MacDailyNews: One most certainly would be able to use that space to display information such the date, time, battery indicator, carrier signal, etc. It’s not a matter of screen real estate vs. dead space. Those ears can still be used for information. Apple should have simply reserved it for themselves. It’s where the time, cell signal and Wi-Fi signal strength, and battery indicators live – on a deep black background, thanks. We trust Apple somewhere still has someone with the design chops to make those work in landscape, too. Asking every iOS developer on earth to design around a black flap occluding the display is lunacy. It’s the wrong choice. iPhone X’s notch is bad design.
Cybart: Much like the home button, the “notch” will be quickly forgotten. It just melts away after a few hours of use. Let’s not beat around the bush – an iPhone X without any notch would obviously be the closest representation to Apple’s vision of hardware melting away to just leave the user interacting with software. However, the technology for such a feat just isn’t available today (although Apple R&D suggests the company is working at it). But Apple sure comes close to that perfection, even when taking into account the notch.
MacDailyNews: The hallmark of great design: Something that the designers, the users, and the apologists all hope “will be quickly forgotten.”
The “notch” is ill-conceived.
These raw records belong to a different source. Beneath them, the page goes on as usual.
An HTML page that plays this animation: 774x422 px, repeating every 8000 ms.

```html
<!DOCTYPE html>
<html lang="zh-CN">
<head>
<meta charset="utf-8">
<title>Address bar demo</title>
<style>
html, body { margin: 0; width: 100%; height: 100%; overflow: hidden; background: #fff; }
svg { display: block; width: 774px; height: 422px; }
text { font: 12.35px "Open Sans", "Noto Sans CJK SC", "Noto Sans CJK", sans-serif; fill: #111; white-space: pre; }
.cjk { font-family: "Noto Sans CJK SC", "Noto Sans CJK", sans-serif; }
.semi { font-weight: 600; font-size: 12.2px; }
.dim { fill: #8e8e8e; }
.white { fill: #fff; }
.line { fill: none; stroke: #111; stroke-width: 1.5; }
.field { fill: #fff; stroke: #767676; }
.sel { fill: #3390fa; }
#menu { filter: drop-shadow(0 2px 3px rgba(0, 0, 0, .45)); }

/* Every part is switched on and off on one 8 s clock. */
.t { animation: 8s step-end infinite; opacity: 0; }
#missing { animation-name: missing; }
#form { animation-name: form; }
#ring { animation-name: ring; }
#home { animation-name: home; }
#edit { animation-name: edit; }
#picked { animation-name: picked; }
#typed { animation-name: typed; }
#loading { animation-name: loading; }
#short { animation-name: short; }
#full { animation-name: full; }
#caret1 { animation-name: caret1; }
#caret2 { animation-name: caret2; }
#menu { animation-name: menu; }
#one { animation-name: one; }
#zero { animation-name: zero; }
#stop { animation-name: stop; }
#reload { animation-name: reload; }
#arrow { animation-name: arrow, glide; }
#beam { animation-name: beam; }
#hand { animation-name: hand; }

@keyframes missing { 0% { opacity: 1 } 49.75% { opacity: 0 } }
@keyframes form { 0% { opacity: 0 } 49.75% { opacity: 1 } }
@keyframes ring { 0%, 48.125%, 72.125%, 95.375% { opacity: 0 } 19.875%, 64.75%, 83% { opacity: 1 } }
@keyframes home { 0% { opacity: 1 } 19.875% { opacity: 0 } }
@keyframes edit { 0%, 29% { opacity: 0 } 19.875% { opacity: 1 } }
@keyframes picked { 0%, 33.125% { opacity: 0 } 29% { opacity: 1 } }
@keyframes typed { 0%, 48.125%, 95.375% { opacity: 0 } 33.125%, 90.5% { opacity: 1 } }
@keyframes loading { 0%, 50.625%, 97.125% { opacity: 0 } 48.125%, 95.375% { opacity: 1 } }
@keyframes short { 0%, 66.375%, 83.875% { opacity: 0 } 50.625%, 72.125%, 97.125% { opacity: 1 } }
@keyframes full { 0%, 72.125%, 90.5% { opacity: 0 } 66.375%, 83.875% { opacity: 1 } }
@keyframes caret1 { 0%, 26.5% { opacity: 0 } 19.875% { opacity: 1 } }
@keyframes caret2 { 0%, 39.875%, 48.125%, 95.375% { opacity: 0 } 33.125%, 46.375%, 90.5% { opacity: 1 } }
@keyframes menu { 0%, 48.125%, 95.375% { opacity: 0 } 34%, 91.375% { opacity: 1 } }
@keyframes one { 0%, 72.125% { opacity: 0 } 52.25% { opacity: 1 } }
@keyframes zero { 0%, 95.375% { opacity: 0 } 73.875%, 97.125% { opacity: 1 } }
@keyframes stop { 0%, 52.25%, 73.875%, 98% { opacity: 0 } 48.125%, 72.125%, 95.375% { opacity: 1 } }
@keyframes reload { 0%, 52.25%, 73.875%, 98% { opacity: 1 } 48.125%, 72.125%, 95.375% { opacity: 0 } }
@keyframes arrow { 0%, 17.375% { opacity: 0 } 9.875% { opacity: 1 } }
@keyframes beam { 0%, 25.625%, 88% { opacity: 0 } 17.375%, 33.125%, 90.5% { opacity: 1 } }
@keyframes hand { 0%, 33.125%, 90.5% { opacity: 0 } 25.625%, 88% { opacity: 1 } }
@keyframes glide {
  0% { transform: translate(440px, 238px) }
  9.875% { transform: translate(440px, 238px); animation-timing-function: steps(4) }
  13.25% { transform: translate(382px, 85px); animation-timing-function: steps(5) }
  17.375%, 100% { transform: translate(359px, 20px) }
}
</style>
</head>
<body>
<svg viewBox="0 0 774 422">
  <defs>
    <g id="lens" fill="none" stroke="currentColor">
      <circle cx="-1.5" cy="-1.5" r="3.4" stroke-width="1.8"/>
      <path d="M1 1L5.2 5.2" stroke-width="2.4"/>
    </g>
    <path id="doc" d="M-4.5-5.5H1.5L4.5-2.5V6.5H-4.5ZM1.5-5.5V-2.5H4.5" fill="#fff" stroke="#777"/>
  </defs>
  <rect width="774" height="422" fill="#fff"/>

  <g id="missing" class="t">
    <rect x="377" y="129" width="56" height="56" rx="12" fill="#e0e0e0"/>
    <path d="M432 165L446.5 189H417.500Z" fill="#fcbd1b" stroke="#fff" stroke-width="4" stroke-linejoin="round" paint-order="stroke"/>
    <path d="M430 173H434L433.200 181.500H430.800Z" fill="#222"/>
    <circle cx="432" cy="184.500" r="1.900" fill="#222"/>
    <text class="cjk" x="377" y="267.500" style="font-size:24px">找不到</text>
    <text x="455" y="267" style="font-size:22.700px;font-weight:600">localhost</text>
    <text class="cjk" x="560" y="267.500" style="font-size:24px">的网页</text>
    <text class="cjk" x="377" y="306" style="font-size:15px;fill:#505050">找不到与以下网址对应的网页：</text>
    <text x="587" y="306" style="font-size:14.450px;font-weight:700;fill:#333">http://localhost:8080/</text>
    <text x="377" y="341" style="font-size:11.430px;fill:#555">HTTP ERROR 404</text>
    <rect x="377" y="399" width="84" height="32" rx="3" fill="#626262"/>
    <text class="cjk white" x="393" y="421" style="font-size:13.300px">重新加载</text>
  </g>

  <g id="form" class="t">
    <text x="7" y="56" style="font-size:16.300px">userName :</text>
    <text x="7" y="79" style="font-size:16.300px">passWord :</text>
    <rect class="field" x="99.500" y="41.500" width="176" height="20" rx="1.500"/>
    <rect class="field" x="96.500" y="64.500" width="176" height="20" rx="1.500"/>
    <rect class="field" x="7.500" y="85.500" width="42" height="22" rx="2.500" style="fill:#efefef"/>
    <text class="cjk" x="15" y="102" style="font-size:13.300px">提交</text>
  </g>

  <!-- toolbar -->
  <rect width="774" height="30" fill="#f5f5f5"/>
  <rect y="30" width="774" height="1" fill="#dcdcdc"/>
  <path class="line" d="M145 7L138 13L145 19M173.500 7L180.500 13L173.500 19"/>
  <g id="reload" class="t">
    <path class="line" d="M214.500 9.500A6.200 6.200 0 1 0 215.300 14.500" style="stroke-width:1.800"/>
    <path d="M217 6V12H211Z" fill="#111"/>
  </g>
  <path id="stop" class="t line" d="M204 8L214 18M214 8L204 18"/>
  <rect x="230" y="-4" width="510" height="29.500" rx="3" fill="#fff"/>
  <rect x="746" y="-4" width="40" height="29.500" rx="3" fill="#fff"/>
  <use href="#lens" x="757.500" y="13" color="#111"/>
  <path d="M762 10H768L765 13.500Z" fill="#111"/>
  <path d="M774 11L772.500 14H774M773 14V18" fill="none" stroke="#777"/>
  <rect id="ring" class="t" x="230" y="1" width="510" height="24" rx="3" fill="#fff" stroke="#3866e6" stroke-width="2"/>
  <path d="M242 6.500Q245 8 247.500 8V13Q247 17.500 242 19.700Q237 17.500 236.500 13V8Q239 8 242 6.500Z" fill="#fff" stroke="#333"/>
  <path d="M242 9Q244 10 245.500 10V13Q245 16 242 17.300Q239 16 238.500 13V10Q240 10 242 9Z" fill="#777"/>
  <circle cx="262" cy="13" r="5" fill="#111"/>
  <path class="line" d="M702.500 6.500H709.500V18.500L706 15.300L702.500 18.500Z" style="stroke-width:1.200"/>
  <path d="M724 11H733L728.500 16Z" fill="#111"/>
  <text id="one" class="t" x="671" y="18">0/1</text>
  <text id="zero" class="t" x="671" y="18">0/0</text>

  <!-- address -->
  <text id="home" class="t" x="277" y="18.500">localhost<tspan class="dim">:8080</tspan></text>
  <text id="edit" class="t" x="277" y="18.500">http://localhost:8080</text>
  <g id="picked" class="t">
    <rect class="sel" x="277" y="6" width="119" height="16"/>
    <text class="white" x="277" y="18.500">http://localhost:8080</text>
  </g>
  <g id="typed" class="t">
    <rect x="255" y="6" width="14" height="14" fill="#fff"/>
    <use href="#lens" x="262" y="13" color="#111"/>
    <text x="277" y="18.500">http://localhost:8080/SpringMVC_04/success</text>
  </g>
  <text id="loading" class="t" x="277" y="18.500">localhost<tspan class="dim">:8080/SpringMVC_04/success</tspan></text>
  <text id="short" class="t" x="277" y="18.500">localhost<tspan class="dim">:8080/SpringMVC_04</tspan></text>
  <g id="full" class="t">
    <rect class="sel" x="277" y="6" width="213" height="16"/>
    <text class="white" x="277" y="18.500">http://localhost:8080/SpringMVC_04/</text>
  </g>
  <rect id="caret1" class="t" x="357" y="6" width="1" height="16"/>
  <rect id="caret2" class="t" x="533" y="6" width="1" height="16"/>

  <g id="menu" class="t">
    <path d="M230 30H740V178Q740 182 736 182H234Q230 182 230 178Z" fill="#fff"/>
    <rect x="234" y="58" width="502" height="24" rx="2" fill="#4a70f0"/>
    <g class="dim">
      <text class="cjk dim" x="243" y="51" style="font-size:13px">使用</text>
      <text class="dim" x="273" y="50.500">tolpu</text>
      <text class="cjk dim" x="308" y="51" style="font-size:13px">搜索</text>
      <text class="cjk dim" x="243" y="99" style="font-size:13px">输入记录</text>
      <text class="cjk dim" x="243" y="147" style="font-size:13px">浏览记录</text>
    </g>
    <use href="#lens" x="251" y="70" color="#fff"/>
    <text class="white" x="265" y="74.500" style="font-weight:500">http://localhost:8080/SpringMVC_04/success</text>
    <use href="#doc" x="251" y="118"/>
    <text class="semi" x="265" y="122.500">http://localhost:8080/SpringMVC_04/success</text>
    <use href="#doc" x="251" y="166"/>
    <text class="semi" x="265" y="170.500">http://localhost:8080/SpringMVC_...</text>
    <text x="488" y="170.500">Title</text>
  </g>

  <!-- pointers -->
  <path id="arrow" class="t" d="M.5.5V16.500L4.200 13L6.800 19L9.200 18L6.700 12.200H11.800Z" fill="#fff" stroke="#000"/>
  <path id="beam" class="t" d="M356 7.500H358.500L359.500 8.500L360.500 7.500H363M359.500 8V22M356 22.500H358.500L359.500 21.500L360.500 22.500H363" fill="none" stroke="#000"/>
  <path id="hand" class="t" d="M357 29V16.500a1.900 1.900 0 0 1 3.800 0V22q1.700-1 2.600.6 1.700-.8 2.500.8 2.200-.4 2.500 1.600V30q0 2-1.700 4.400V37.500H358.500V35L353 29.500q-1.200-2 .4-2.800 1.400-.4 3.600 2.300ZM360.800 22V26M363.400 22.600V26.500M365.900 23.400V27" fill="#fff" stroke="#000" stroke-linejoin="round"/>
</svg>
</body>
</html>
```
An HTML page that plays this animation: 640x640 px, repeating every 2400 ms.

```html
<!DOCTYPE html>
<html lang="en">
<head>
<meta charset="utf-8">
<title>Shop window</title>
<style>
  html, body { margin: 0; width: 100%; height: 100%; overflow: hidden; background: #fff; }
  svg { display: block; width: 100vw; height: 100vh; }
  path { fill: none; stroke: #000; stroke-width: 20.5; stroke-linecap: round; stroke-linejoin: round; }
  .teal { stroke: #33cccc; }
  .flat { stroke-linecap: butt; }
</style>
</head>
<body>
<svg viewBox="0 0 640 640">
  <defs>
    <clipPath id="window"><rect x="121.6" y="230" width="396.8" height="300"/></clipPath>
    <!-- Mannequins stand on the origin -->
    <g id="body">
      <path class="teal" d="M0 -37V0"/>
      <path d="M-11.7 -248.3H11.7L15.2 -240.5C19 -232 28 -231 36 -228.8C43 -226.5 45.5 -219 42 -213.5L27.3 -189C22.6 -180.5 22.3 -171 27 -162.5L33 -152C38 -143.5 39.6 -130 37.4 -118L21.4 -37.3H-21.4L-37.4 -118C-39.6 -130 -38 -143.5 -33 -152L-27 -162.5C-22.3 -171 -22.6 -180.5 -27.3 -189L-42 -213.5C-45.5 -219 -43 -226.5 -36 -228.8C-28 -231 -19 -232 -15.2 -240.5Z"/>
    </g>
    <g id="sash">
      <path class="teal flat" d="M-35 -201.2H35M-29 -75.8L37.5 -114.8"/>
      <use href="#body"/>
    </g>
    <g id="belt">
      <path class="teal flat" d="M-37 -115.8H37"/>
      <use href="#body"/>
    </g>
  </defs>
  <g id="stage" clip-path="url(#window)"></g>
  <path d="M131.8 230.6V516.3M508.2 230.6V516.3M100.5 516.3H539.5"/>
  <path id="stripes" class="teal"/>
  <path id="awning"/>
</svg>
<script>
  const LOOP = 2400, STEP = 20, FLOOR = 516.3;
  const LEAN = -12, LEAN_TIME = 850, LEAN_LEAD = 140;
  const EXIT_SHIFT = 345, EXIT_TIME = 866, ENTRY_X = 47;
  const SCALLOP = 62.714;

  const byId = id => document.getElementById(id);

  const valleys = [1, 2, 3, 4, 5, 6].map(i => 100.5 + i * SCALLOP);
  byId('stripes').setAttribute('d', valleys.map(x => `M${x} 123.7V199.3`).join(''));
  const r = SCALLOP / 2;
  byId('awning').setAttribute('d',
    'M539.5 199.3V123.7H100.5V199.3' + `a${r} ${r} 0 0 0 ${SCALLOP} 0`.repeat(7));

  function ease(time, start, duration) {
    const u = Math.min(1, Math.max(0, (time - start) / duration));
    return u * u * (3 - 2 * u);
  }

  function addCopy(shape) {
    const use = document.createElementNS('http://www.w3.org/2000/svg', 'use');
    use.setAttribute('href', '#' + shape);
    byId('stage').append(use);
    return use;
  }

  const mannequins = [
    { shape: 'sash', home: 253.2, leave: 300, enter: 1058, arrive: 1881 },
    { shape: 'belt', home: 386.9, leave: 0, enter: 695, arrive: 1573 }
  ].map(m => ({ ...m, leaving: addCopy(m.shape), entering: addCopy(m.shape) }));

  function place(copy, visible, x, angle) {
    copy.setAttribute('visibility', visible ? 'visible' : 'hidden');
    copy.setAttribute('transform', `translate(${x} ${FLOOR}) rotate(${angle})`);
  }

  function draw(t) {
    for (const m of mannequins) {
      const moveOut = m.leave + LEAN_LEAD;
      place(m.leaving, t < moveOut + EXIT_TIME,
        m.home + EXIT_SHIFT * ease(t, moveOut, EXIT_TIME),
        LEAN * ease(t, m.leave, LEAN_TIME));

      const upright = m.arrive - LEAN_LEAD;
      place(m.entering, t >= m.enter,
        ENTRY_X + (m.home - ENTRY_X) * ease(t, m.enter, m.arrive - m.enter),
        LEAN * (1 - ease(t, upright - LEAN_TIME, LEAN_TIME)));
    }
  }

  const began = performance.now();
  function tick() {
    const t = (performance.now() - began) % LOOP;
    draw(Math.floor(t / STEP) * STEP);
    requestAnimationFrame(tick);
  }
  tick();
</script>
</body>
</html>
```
It’s a design abomination. It’s an inelegant kludge. It requires developers to literally design around it.
Cybart: I don’t think it’s fair to say that the way Apple wraps the screen around the TrueDepth camera system was some kind of major compromise. Instead of Apple redesigning iPhone to remove the notch next year or the following year, there is a much higher likelihood of Samsung and other smartphone manufacturers embracing some version of the notch as the extra bezel found on Galaxy S8 or Pixel 2 XL really does stand out in a negative way when positioned next to iPhone X… In fact, the notch replaces the home button as a defining characteristic of the device – a way for the phone to stand out from competitors. The notch ends up being iPhone X branding.
MacDailyNews: Branding that cannot be protected is worthless (see literally the entire history of iPhone to see how well Apple’s trade dress has been protected by the “justice” system). It’ll be knocked off quicker than… Oh, wait, it’s already been knocked off. Say “hello” to China’s innovative and oh-so-unique Android-based Hotwav Symbol S3:
So much for branding via notch.
Regarding iPhone X’s notch, Cybart is wrong.
Apple reminds developers to design around iPhone X’s notch – October 28, 2017
We’ll get used to iPhone X’s ugly notch, even if we don’t end up liking it – October 23, 2017
Sloppiness: Apple’s inconsistent iPhone X design guides show attention to detail is no longer a priority – October 13, 2017
It’s not all screen: Apple’s stretching the truth with iPhone X marketing – October 3, 2017
Joshua Topolsky: Apple is really bad at design – October 1, 2017
Apple’s botched ‘notch’ atop iPhone X’s display is a design abomination – September 15, 2017
Apple is turning a design quirk into the iPhone X’s defining feature: Leaning into the notch – September 14, 2017
The lessons and questions of Apple’s iPhone X and iPhone 8 – September 13, 2017
Apple embraces that ugly notched cutout in OLED ‘iPhone’s display – August 30, 2017
It’s time we embraced Apple’s notched/cutout OLED iPhone display – August 11, 2017